Q: And how did you turn it into an installation piece?
A: You can’t turn it into an installation. One of my installation pieces is one made in 2002 – a large sand table, about 100 meters; it’s roughly a model of the Second Ring Road in Beijing. I got this idea while looking at lots of apartment sales centers. They have all these models of high-rises, really beautifully made. So I made this sand table as a symbol for traps – a pit, a huge pit, where many people’s life-long savings are thrown in. I thought this trickery in the form of a sand table was really fun, so I made a sand table of the entire city of Beijing, because at that time Beijing was bidding for the 2008 Olympic Games.

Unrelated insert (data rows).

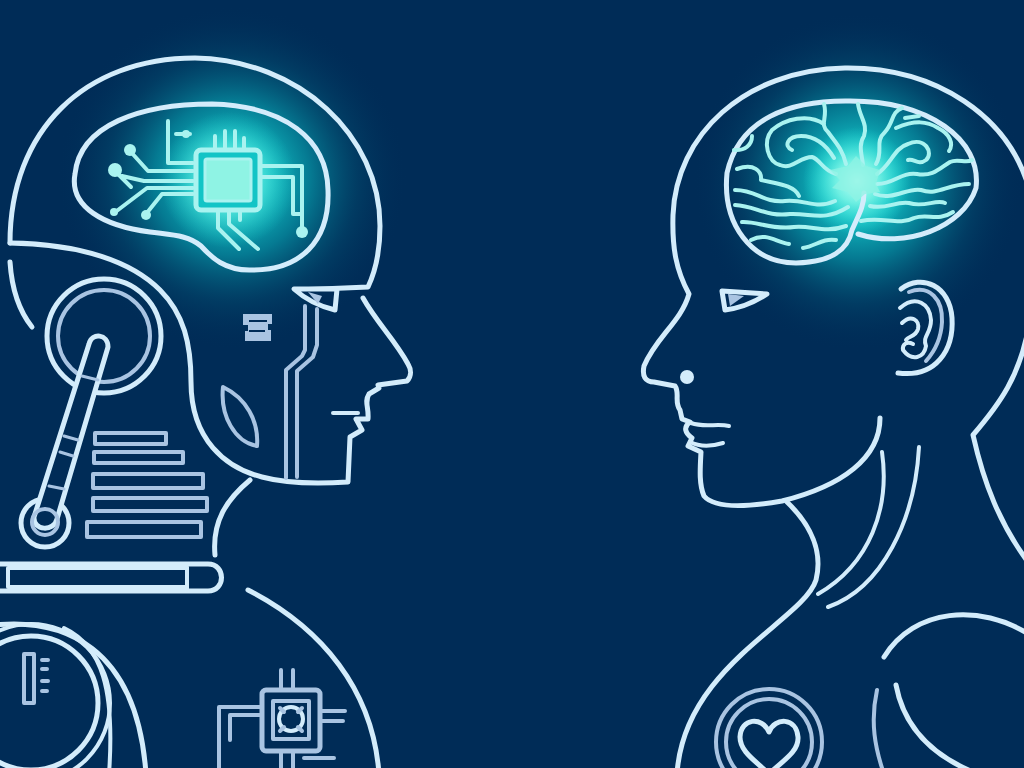
<!DOCTYPE html>
<html lang="en">
<head>
<meta charset="utf-8">
<title>Robot and human, face to face</title>
<style>
:root {
  --navy: #002c57;
  --line: #d3ecfb;
  --soft: #a9c4e2;
  --glow: #12c4c6;
  --mint: #8ff3e4;
  --aqua: #a9f3f0;
}
html, body { margin: 0; height: 100%; overflow: hidden; background: var(--navy); }
svg { display: block; width: 1024px; height: 768px; }
.outline, .detail, .fine, .circuit, .folds { fill: none; stroke-linecap: round; stroke-linejoin: round; }
.outline { stroke: var(--line); stroke-width: 5; }
.detail { stroke: var(--soft); stroke-width: 4; }
.fine { stroke: var(--soft); stroke-width: 3; }
.circuit { stroke: var(--aqua); stroke-width: 4; }
.folds { stroke: var(--aqua); stroke-width: 4; }
.bright { stroke: var(--line); }
.solid { fill: var(--navy); }
.dot { fill: var(--aqua); }
.lit { fill: var(--soft); }
</style>
</head>
<body>
<svg viewBox="0 0 1024 768" role="img" aria-label="Line drawing of a robot head with a glowing chip facing a human head with a glowing brain">
  <defs>
    <radialGradient id="halo">
      <stop offset="0" stop-color="#2ce5dc"/>
      <stop offset=".2" stop-color="#14c9cb" stop-opacity=".95"/>
      <stop offset=".45" stop-color="#0798a9" stop-opacity=".72"/>
      <stop offset=".72" stop-color="#04607f" stop-opacity=".3"/>
      <stop offset="1" stop-color="#002c57" stop-opacity="0"/>
    </radialGradient>
    <radialGradient id="spark">
      <stop offset="0" stop-color="#c4fff4"/>
      <stop offset=".4" stop-color="#7df5e6" stop-opacity=".85"/>
      <stop offset="1" stop-color="#20dcd6" stop-opacity="0"/>
    </radialGradient>
  </defs>

  <rect id="background" width="1024" height="768" fill="var(--navy)"/>

  <g id="glows">
    <ellipse cx="232" cy="178" rx="175" ry="172" fill="url(#halo)"/>
    <ellipse cx="858" cy="182" rx="165" ry="170" fill="url(#halo)"/>
    <circle cx="228" cy="180" r="68" fill="url(#spark)" opacity=".75"/>
    <circle cx="857" cy="181" r="54" fill="url(#spark)"/>
  </g>

  <g id="robot">
    <g id="robot-head">
      <path class="outline" d="M10 243C10 130 85 58 195 58C300 60 380 136 380 226C380 252 376 270 368 287L297 290"/>
      <path class="outline" d="M10 243C82 244 132 262 160 290C184 314 191 344 191 382C191 440 226 468 262 477C288 484 318 484 348 482L350 437L362 430L356 419L368 419C369 407 364 402 369 394L379 388L378 385L407 381C412 376 411 369 408 364C395 340 377 323 363 298"/>
      <path class="outline" d="M10 262C12 292 20 312 32 327"/>
      <path class="outline" d="M250 480C226 500 212 522 215 555"/>
      <path class="detail bright" d="M333 413H358"/>
    </g>

    <g id="robot-face">
      <path class="outline solid" d="M294 289H337L335 310C318 306 304 298 294 289Z"/>
      <path class="detail" d="M317 309V345L313 357L297 371V477M305 306V350L302 356L286 370V478"/>
      <path class="lit" d="M308 292L322 296L318 304Z"/>
      <path class="detail" d="M223 387C246 398 259 421 257 446C235 442 220 416 223 387Z"/>
      <path class="lit" d="M243 314H272V324H268V330H271V341H245V331H248V325H243Z"/>
      <path d="M249 321H267M249 331H265" stroke="var(--navy)" stroke-width="2"/>
    </g>

    <g id="robot-brain">
      <path class="outline" d="M75 174C80 125 140 104 212 104C285 106 327 139 328 190C330 242 300 270 252 270C225 271 211 257 201 246C188 235 172 235 150 232C104 226 69 207 75 174Z"/>
      <g class="circuit">
        <path d="M193 171H148L130 151M193 181H144L122 176M193 188H147L114 213M193 194H162L146 214M131 187L116 172"/>
        <path d="M168 121V163H193M176 134H190"/>
        <path d="M262 166H302V231M262 177H293V214H300"/>
        <path d="M215 148V136M225 148V131M235 148V131M244 148V138M218 212V228L239 249M229 212V224L258 249M240 212V220"/>
        <rect x="196" y="150" width="64" height="60" rx="5" fill="var(--glow)" stroke-width="5"/>
        <rect x="205" y="159" width="46" height="42" rx="2" fill="var(--mint)" stroke-width="3"/>
      </g>
      <g class="dot">
        <circle cx="130" cy="150" r="6"/>
        <circle cx="115" cy="170" r="7"/>
        <circle cx="114" cy="212" r="4"/>
        <circle cx="146" cy="215" r="5"/>
        <circle cx="186" cy="134" r="4"/>
        <circle cx="302" cy="232" r="6"/>
      </g>
    </g>

    <g id="robot-ear">
      <circle class="outline" cx="104" cy="336" r="57"/>
      <circle class="detail" cx="104" cy="336" r="46"/>
      <circle class="outline solid" cx="45" cy="523" r="24"/>
      <path class="outline solid" d="M89 344C92 332 108 334 108 347L57 519C54 532 33 531 34 517Z"/>
      <circle class="detail" cx="45" cy="522" r="13"/>
      <path class="fine" d="M82 376L98 380M64 436L78 440M60 452L73 456M49 486L64 489"/>
    </g>

    <g id="robot-neck">
      <g class="detail">
        <rect x="95" y="433" width="71" height="11"/>
        <rect x="94" y="452" width="89" height="11"/>
        <rect x="93" y="474" width="110" height="14"/>
        <rect x="93" y="498" width="114" height="13"/>
        <rect x="87" y="522" width="114" height="15"/>
      </g>
      <path class="outline" d="M-8 564H208C226 564 226 591 208 591H-8"/>
      <path class="detail bright" d="M187 567V590M8 568H186M8 587H186M8 568V587"/>
    </g>

    <g id="robot-body">
      <path class="outline" d="M248 590C322 628 373 690 379 774"/>
      <path class="outline" d="M-6 625C62 618 137 645 146 774"/>
      <circle class="detail bright" cx="31" cy="703" r="79"/>
      <circle class="outline" cx="31" cy="703" r="67"/>
      <path class="detail bright" d="M64 628C102 646 115 690 109 774"/>
      <rect class="detail" x="24" y="654" width="10" height="49"/>
      <path class="detail" d="M42 660H48M42 669H47M42 681H48M42 691H47"/>
      <g id="chest-chip" class="detail">
        <path d="M281 688V670M293 688V670M281 752V774M293 752V774M262 707H219V774M262 715H230V740M321 711H345M321 721H343M304 758H334"/>
        <rect class="solid" x="262" y="690" width="58" height="61" rx="4" stroke-width="5"/>
        <rect x="273" y="701" width="36" height="38"/>
        <circle class="bright" cx="291" cy="719" r="12"/>
        <path d="M280 708L284 712M302 708L298 712M280 731L284 727M302 731L298 727"/>
      </g>
    </g>
  </g>

  <g id="human">
    <g id="human-head">
      <path class="outline" d="M1030 192C1010 116 936 67 845 68C744 70 676 135 673 215C672 248 676 270 689 294C681 322 656 337 644 366C642 376 645 382 654 382L675 386C680 393 674 402 680 410L682 419L690 422C683 427 685 433 692 438L688 446L701 452C700 470 699 484 704 496C714 508 742 508 782 501C842 486 880 458 880 418"/>
      <path class="detail bright" d="M691 423C705 428 717 423 729 426M690 442C700 447 713 446 723 443"/>
      <circle cx="687" cy="377" r="7" fill="var(--line)"/>
      <path class="outline" d="M722 291L767 294C755 302 741 308 725 310Z"/>
      <path class="lit" d="M728 294L744 296L730 306Z"/>
    </g>

    <g id="human-ear">
      <path class="outline" d="M901 289C922 273 950 286 952 318C954 350 936 378 898 373"/>
      <path class="detail" d="M909 292C930 284 943 300 942 322C941 340 935 351 926 361"/>
      <path class="detail bright" d="M900 308C916 294 930 304 931 320C931 334 922 336 926 346C924 358 912 362 903 350C902 344 907 341 913 344M902 323C911 314 920 320 918 329C916 337 908 336 906 340"/>
    </g>

    <g id="human-brain">
      <path class="outline" d="M858 234C905 249 963 228 976 188C982 139 928 101 850 101C789 100 739 119 727 173C722 225 752 263 796 263C832 262 848 250 852 230C858 216 864 207 864 193"/>
      <g class="folds">
        <path d="M734 150C745 151 752 145 752 136M737 169C754 163 762 171 761 180C778 184 794 185 799 196"/>
        <path d="M824 104C828 118 819 124 828 132C835 142 842 148 846 164M824 124C808 113 785 119 772 130C762 142 768 162 780 165C793 170 799 157 812 157C820 159 823 171 836 174"/>
        <path d="M792 150C783 146 788 136 801 136C818 136 828 148 834 158M735 190C758 190 762 203 785 201C807 199 815 210 835 201"/>
        <path d="M735 205C756 206 766 217 790 214C812 213 824 222 848 207M742 222C757 221 771 230 794 227C812 225 824 234 846 226M751 240C766 232 776 242 789 244M803 248C816 246 822 238 836 240"/>
        <path d="M858 104C860 118 868 124 864 136C858 145 862 155 863 165M876 164C884 151 874 142 885 132C894 122 891 112 902 108"/>
        <path d="M877 174C891 165 894 148 908 144C925 136 934 153 926 160C918 166 914 158 908 160M896 128C915 120 927 121 938 128C950 134 954 144 949 151"/>
        <path d="M877 184C895 184 900 172 917 174C933 177 940 168 950 162C958 158 966 164 972 160M875 194C893 201 908 187 921 190C938 196 947 184 969 184"/>
        <path d="M870 206C886 210 895 201 909 203C924 208 936 199 945 203M861 221C882 216 899 226 914 218C927 213 938 222 953 212M905 118L919 116"/>
      </g>
      <path d="M830 170L848 166L856 156L866 166L880 170L876 184L880 192L865 194L856 202L848 192L832 188L840 180Z" fill="var(--mint)" opacity=".75"/>
    </g>

    <g id="human-neck">
      <path class="outline" d="M787 502C811 525 823 552 816 580C803 621 684 666 677 774"/>
      <path class="detail bright" d="M882 452C890 508 870 564 818 594M919 447C915 520 882 588 828 607"/>
      <path class="outline" d="M1030 318C1022 376 997 407 973 435C984 484 1000 524 1028 562"/>
    </g>

    <g id="human-body">
      <path class="outline" d="M884 657C914 608 980 603 1030 635"/>
      <path class="outline" d="M896 685C904 728 934 757 978 774"/>
      <path class="detail" d="M877 690C870 722 875 748 884 774"/>
      <g id="heart-badge">
        <circle class="detail" cx="769" cy="742" r="53"/>
        <circle class="detail" cx="769" cy="742" r="43"/>
        <path class="outline" d="M769 732C762 716 741 718 740 737C740 752 756 761 769 774C782 761 799 752 798 737C796 717 775 717 769 732Z"/>
      </g>
    </g>
  </g>
</svg>
</body>
</html>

In fact, I think that the government is using the “renovate and improve the citizens‘ [living] housing condition” slogan to justify their massive scale of demolishing and rebuilding. I wrote a project plan once, in which I would evacuate all the residents from a certain Hutong alley and courtyard. I rent a building for them to stay in. Then I renovate their housing, without changing the exterior structures. And I would employ top interior designers to plan a new interior decoration. Then I invite all the residents back to their homes. So I think it is indeed possible to improve their living condition without changing their living habits. The method used by the government now is really assigned migration. In other words, the citizens are an under-privileged group. When they cannot face up to the government and the developers, they would have to move, far away. The government settles them by paying tens of thousands yuan as moving expenses, and thus throws them to the periphery of the city. I think a more ideal way of doing this is to do it as if it were a work of art – we find investors to invest some money, and then we change the living conditions of these courtyard residents completely. I used to have such a project proposal; it was something I really wanted to do at that time. If this work had been realized and had succeeded, then we’d be raising a question to the city planning committee. I thought that would be fun.